The above image is a grid which I first encountered in Jose Arguelles’ the Mayan Factor or Time and the Technosphere, I can’t remember which. Regardless, it is a map of the 13 baktun period arranged horizontally, and divided into 20 katun vertically. Each katun is 7,200 days, or over 19 1/2 years.
Our brains are organs that are well suited to perceiving patterns, such that choosing events that work with such a scheme and discarding those that don’t, or altering the date to make it harmonize better is tempting. However, the one thing that I find most intriguing is the central baktun. During the central baktun of the 13,between 747 BC and 353 BC. the world saw the wisdom of Gautama Buddha, Loa Tsu, Confucius, Pythagoras and others unfold. It’s worth noting, but I don’t read too much into it. We still got Newton.

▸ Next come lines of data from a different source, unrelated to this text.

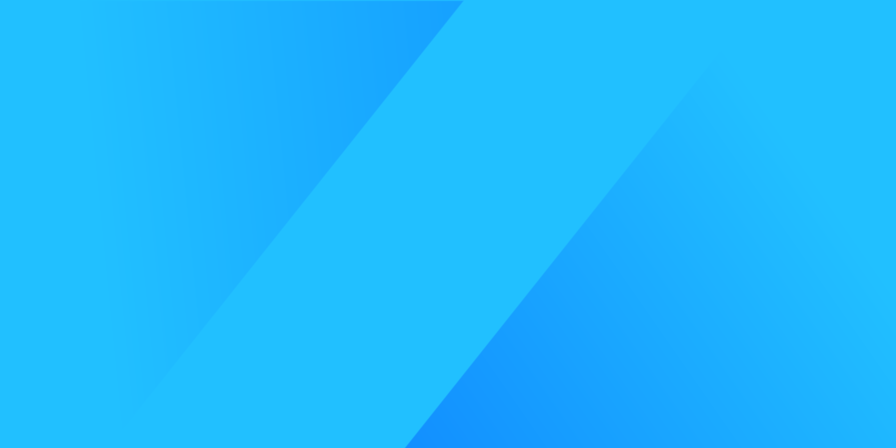
Give the GLSL for this background, as a Shadertoy shader.

```glsl
// Bright blue diagonal ribbon between two softly shaded folded panels.

// Shade running from the flat sky colour (0) to the deep fold colour (1).
vec3 foldShade(vec3 sky, vec3 deep, float amount) {
    return mix(sky, deep, clamp(amount, 0.0, 1.0));
}

void mainImage(out vec4 fragColor, in vec2 fragCoord) {
    // Canvas units: height is 1, origin at the lower left.
    vec2 p = fragCoord / iResolution.y;
    float pixel = 1.0 / iResolution.y;

    vec3 sky = vec3(0.130, 0.752, 1.0);

    // Signed distances to the parallel ribbon edges, positive to the right.
    float slant = p.x - 0.795 * p.y;
    float steepness = length(vec2(1.0, 0.795));
    float leftEdge = (slant - 0.241) / steepness;
    float rightEdge = (slant - 0.904) / steepness;

    // Left panel darkens rightward, with slightly tilted bands.
    float leftAmount = (p.x - 0.1 * (1.0 - p.y) - 0.17) / 0.866;
    vec3 leftPanel = foldShade(sky, vec3(0.085, 0.630, 1.0), leftAmount);

    // Right panel darkens toward the foot of the ribbon.
    float fromFoot = dot(p - vec2(0.904, 0.0), vec2(0.82, 0.57));
    vec3 rightPanel = foldShade(sky, vec3(0.070, 0.560, 1.0), 1.0 - fromFoot / 1.09);

    // Antialiased panels on either side of the ribbon.
    vec3 color = mix(leftPanel, sky, smoothstep(-pixel, pixel, leftEdge));
    color = mix(color, rightPanel, smoothstep(-pixel, pixel, rightEdge));

    // Hairline highlight along the top.
    color = mix(color, sky, 0.7 * smoothstep(0.996, 0.999, p.y));

    fragColor = vec4(color, 1.0);
}
```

With respect to history rhyming, the Maya also began observing what we’ve termed the short count. These are periods of 13 katun, which works out to about 256 years or so. I used it as a measure, in terms of years, and as I’ve mentioned earlier, came up with two surprising correlations:
2012: 220.127.116.11.0 end of 13 baktuns of the Fifth Sun
260 years earlier
1752: British adopt Gregorian Calendar, making it most widespread calendar ever
260 years earlier
1492: Columbus and co. brought the Julian Calendar to the Americas
I am focused more on history from an American perspective, and calendars of course, and this structure seems to rhyme with the Maya short count, and provide us with an interesting calendar schematic.
The point of all this? I’ve created my very own historical calendar (or theAbysmal proleptic calendar), whereby I hope to affix events within the structure of theAbysmal Calendar, in hopes of finding patterns in the course of events on Turtle Island (aka North America). There’s no shortage of documentation of recent events, however, the further back one goes, the less written accounts. Regardless, let’s see what we come up with.
Using the Maya’s numerology (there are other systems to which theAbysmal lends itself as well), I’ve broken the 260-year periods into 20 years (which I approximate to a generation, in terms of symbolic association – just like 1 second is about a heart beat).